A simple guide to AI, Machine Learning and Deep Learning… or
as simple as I can make it.
Before we become enslaved by our sentient robotic overlords, I thought I’d explain what Artificial Intelligence (AI), Machine Learning and Deep Learning are and how they impact on marketing and consumers.
Let start at the beginning; back in the 50’s we dreamt about robots making our tea (AI) and what we could do with our spare time, fuelled by the space race and science fiction it was a heady dream. Until that is the 80’s, where we started to ‘teach’ machines simple tasks (Machine Learning), the more times a machine completed a task the more it learnt and improved. We’ve now reached Deep Learning, where through the improvement of data storage, processing power and network speed algorithms can be used so that software can train itself through multiple iterations and vast amounts of data.
A simple summary of the three levels:
What is the impact?
True AI is still a dream, yes, we have robots that can run, win jeopardy but the amount of computing power required for the decision trees and the possibility of human brain is still a distance away.
Why is the term AI being banded around so much, why the hype?
Well ‘AI’ by its definition is the mimic of human behaviour. For example, Graymatter are a UK authorised partner of a software platform called Sentient Asend. Can it predict the future, NO, can it make toast, NO, but what it can do is replace a human behaviour called A/B testing; which if you are not familiar with is used for developing web sites and user journeys by testing version A with one headline and version B with a different headline and analysing at the results.
This used to be a lengthy process of creating two versions, getting customers to use them, then reviewing the results. Then having to test two new A/B’s based on the outcomes and so on until you have an optimised version. Using a tool to replace this human behaviour, Asend tests thousands of variations and combinations, measures the results and optimises it for you faster and with more combinations than any human could do in a given timeframe. Mimicking human behaviour this lives in the AI world. A simple add value – ‘do it faster that I can’ tool.
How is that different from Machine Learning? Machine Learning is formed from experience…
In the example above a machine matches using its learning tags to create a best guess based on the data it has, if this is correct, the bridge with sunset may become another tag.
Deep Learning, is a subset of Machine Learning with hidden layers (Neural networks) the software can train itself to understand its outputs but it also uses huge amounts of data.
Here is a simple example of a Deep Learning view:

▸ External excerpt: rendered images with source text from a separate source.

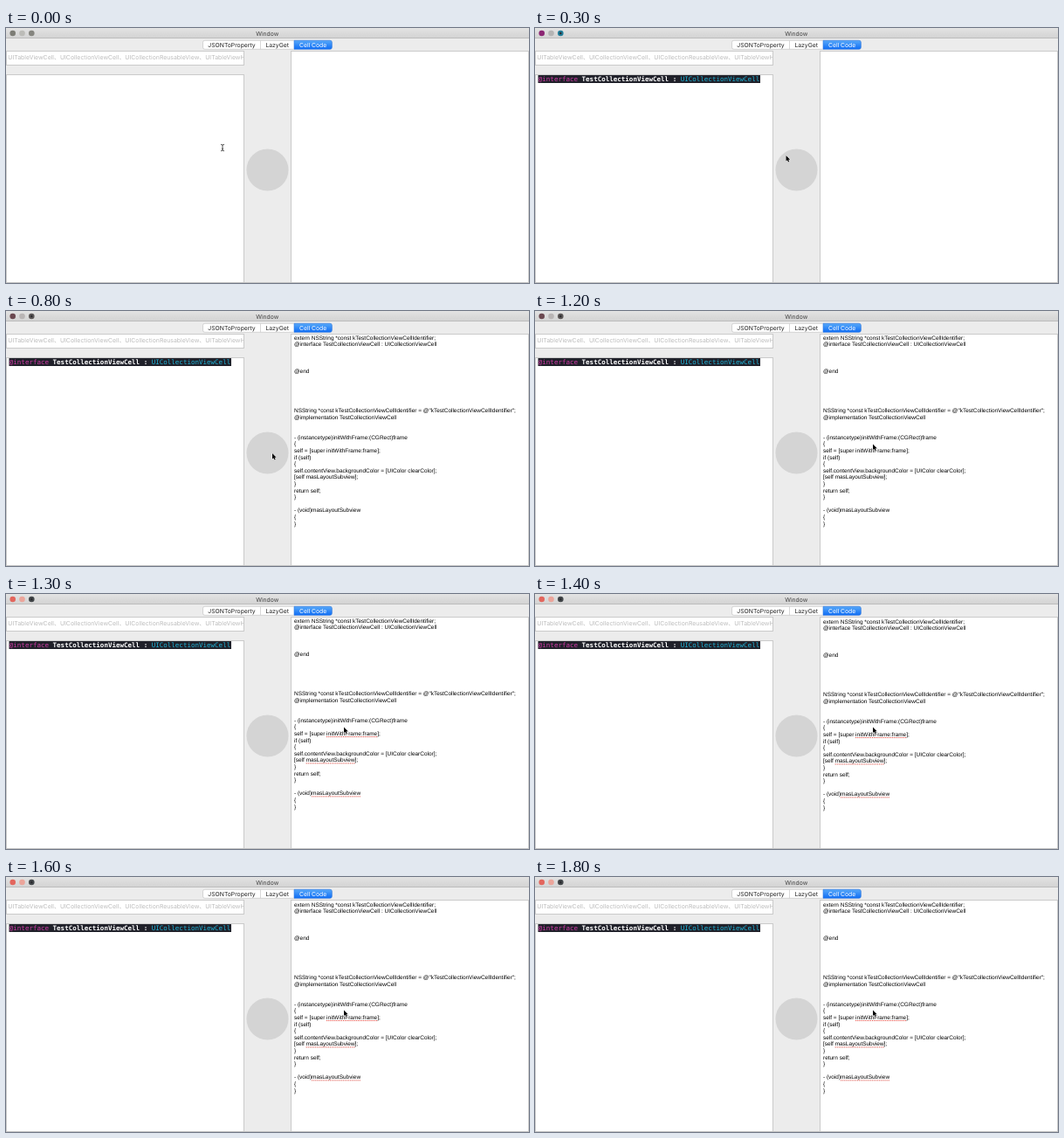
An HTML page with a canvas for the animation above (1.9 s loop, 599 by 292 pixels).

```html
<!DOCTYPE html>
<html>
<head>
<meta charset="utf-8">
<style>
html, body { margin: 0; width: 100%; height: 100%; overflow: hidden; background: #ececec; }
canvas { display: block; }
</style>
</head>
<body>
<canvas id="stage" width="599" height="292"></canvas>
<script>
const ctx = document.getElementById('stage').getContext('2d');
const LOOP = 1900, STEP = 100;
const UI_FAMILY = 'Inter, "Noto Sans CJK SC", sans-serif';
const UI = '6.8px ' + UI_FAMILY;
const HINT = '6.9px ' + UI_FAMILY;
const SANS = '6.46px "Liberation Sans", Arial, sans-serif';
const MONO = '7.53px "DejaVu Sans Mono", monospace';
const LINE = 7.6;
// Moments of the hard changes
const PASTE = 100, ARROW = 200, CONVERT = 700, CHECK = 1300, RELAYOUT = 1400;

const output = `extern NSString *const kTestCollectionViewCellIdentifier;
@interface TestCollectionViewCell : UICollectionViewCell



@end





NSString *const kTestCollectionViewCellIdentifier = @"kTestCollectionViewCellIdentifier";
@implementation TestCollectionViewCell


- (instancetype)initWithFrame:(CGRect)frame
{
self = [super initWithFrame:frame];
if (self)
{
self.contentView.backgroundColor = [UIColor clearColor];
[self masLayoutSubview];
}
return self;
}

- (void)masLayoutSubview
{
}`.split('\n');

const misspelled = ['initWithFrame:frame', 'masLayoutSubview'];

// Pointer tip: time, x, y
const path = [[0, 248, 137], [100, 250, 137], [200, 270, 139], [300, 287.5, 146],
  [400, 299, 157], [500, 305, 163], [800, 305, 163], [900, 323, 161], [1000, 352, 156],
  [1100, 377, 152.5], [1200, 387, 152.5], [1900, 387, 152.5]];

function rect(x, y, w, h, color) {
  ctx.fillStyle = color;
  ctx.fillRect(x, y, w, h);
}

function text(str, x, y, font, color, align = 'left') {
  ctx.font = font;
  ctx.fillStyle = color;
  ctx.textAlign = align;
  ctx.fillText(str, x, y);
}

function circle(x, y, r, color) {
  ctx.fillStyle = color;
  ctx.beginPath();
  ctx.arc(x, y, r, 0, Math.PI * 2);
  ctx.fill();
}

function gradient(y0, y1, from, to) {
  const g = ctx.createLinearGradient(0, y0, 0, y1);
  g.addColorStop(0, from);
  g.addColorStop(1, to);
  return g;
}

function box(x, y, w, h) {
  rect(x, y, w, h, '#cacaca');
  rect(x + 1, y + 1, w - 2, h - 2, '#fff');
}

function roundBox(x, y, w, h, radii, fill, stroke) {
  ctx.beginPath();
  ctx.roundRect(x, y, w, h, radii);
  ctx.fillStyle = fill;
  ctx.fill();
  ctx.strokeStyle = stroke;
  ctx.lineWidth = 0.6;
  ctx.stroke();
}

function drawTitleBar(t) {
  rect(0, 0, 599, 12, gradient(0, 12, '#e3e3e3', '#d2d2d2'));
  rect(0, 11, 599, 1, '#bcbcbc');
  const lights = t < PASTE ? ['#7d7d76', '#bcbcb8', '#85857f']
    : t < CONVERT ? ['#8c2674', '#b4b4b4', '#207c98']
    : t < CHECK ? ['#6b4850', '#b9b5b5', '#5b5656']
    : ['#e3665d', '#eba59b', '#43474a'];
  lights.forEach((color, i) => circle(7.7 + i * 10.8, 6, 3.3, color));
  if (t >= PASTE) circle(29.3, 6, 1.2, '#29292d');
  text('Window', 299.2, 8.6, UI, '#404040', 'center');
}

function drawTabs() {
  roundBox(225.5, 14.3, 147.8, 10, 2.2, '#fff', '#bdbdbd');
  rect(291, 14.5, 0.7, 9.6, '#c8c8c8');
  roundBox(330, 14.3, 43.3, 10, [0, 2.2, 2.2, 0], gradient(14, 24, '#5aabf9', '#126ff5'), '#2a78e4');
  text('JSONToProperty', 258.5, 21.8, UI, '#222', 'center');
  text('LazyGet', 310.7, 21.8, UI, '#222', 'center');
  text('Cell Code', 351.6, 21.8, UI, '#fff', 'center');
}

function drawPanels() {
  box(0, 26, 273, 17);
  box(0, 53, 273, 239);
  box(326, 26, 273, 266);
  ctx.save();
  ctx.beginPath();
  ctx.rect(1, 27, 271, 15);
  ctx.clip();
  text('UITableViewCell、UICollectionViewCell、UICollectionReusableView、UITableViewHeaderFooterView',
    2.3, 35.8, HINT, '#bcbcbc');
  ctx.restore();
  circle(299.5, 162.5, 24, '#d4d4d4');
}

function drawInput() {
  rect(3.5, 54, 254.5, 9, '#20212a');
  let x = 3.8;
  for (const [part, color, weight] of [
    ['@interface ', '#d03aa6', ''],
    ['TestCollectionViewCell : ', '#fff', 'bold '],
    ['UICollectionViewCell', '#1fb6da', '']]) {
    text(part, x, 61, weight + MONO, color);
    x += ctx.measureText(part).width;
  }
}

function underline(x, y, width) {
  ctx.strokeStyle = '#e0483f';
  ctx.lineWidth = 1;
  ctx.setLineDash([1.1, 1]);
  ctx.beginPath();
  ctx.moveTo(x, y);
  ctx.lineTo(x + width, y);
  ctx.stroke();
  ctx.setLineDash([]);
}

function drawOutput(t) {
  const left = 330, top = t < RELAYOUT ? 32.8 : 33.8;
  output.forEach((line, i) => {
    const y = top + i * LINE;
    text(line, left, y, SANS, '#000');
    const word = misspelled.find(w => line.includes(w));
    if (t < CHECK || !word) return;
    const before = line.slice(0, line.indexOf(word));
    underline(left + ctx.measureText(before).width, y + 1.5, ctx.measureText(word).width);
  });
}

function pointerAt(t) {
  const i = path.findIndex(p => p[0] > t);
  const [t0, x0, y0] = path[i - 1], [t1, x1, y1] = path[i];
  const k = (t - t0) / (t1 - t0);
  return [x0 + (x1 - x0) * k, y0 + (y1 - y0) * k];
}

function drawPointer(t) {
  ctx.save();
  ctx.translate(...pointerAt(t));
  ctx.lineJoin = 'round';
  if (t < ARROW) {
    ctx.strokeStyle = '#444';
    ctx.lineWidth = 0.9;
    ctx.stroke(new Path2D('M-2-3.7Q0-3.7 0-2.5Q0-3.7 2-3.7M0-2.8V3M-2 3.8Q0 3.8 0 2.6Q0 3.8 2 3.8M-1 1.2H1'));
  } else {
    const arrow = new Path2D('M0 0V6.6L1.5 5.2L2.5 7.5L3.7 7L2.7 4.7H4.7Z');
    ctx.strokeStyle = '#fff';
    ctx.lineWidth = 1;
    ctx.stroke(arrow);
    ctx.fillStyle = '#000';
    ctx.fill(arrow);
  }
  ctx.restore();
}

function draw(t) {
  rect(0, 0, 599, 292, '#ececec');
  drawTitleBar(t);
  drawTabs();
  drawPanels();
  if (t >= PASTE) drawInput();
  if (t >= CONVERT) drawOutput(t);
  rect(0, 291, 599, 1, '#c4c4c4');
  drawPointer(t);
}

ctx.textRendering = 'geometricPrecision';
const origin = performance.now();
function tick() {
  const t = Math.max(0, performance.now() - origin) % LOOP;
  draw(Math.floor(t / STEP) * STEP);
  requestAnimationFrame(tick);
}
tick();
</script>
</body>
</html>
```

Simple, right? No… here is an image of what a self-driving car sees whilst moving, learning constantly, the processing power required is immense.
So what do we use all this tech for? Imagine Deep Learning reviewing MRI scans or mammograms, the volume it could get through and the accuracy, or teaching children, learning and improving as it goes.
What is the impact on marketing of AI, Machine and Deep Learning?
- Tasks are delivered faster and with more accuracy: A/B testing, journey mapping behavioural analysis
- Content: understanding the best content for the desired outcome
- Virtual assistants: Voice and video based assistants
- SEO: self-optimisation based on the search algorithms and customer behaviour
- Campaigns: Optimisation and prediction also tie in the smart content and it’s a game changer
What’s in store for us next? Tasks that a machine can do faster and better – brilliant! Embrace it and it will deliver a great ROI. Going all the way to driverless cars?
Finishing with a quote from Jason Pontin, MIT Technology Reviews editor-in-chief who states that:
Humans understand the tremendous potential in "embracing machines that are smart and powerful enough to become part of who we are." However, Pontin goes on to state that you must be aware of what's wanted from these smart machines, as "they are not solely loyal to our interests.”
Are we back to the beginning, awaiting the rise of the machines? No, although we are still far from that kind of computing power (Ubers flying taxi’s and computers that express art are a long way off) we can use AI to do things faster, better and more accurately today.
Gavin W H Anderson
Head of Strategy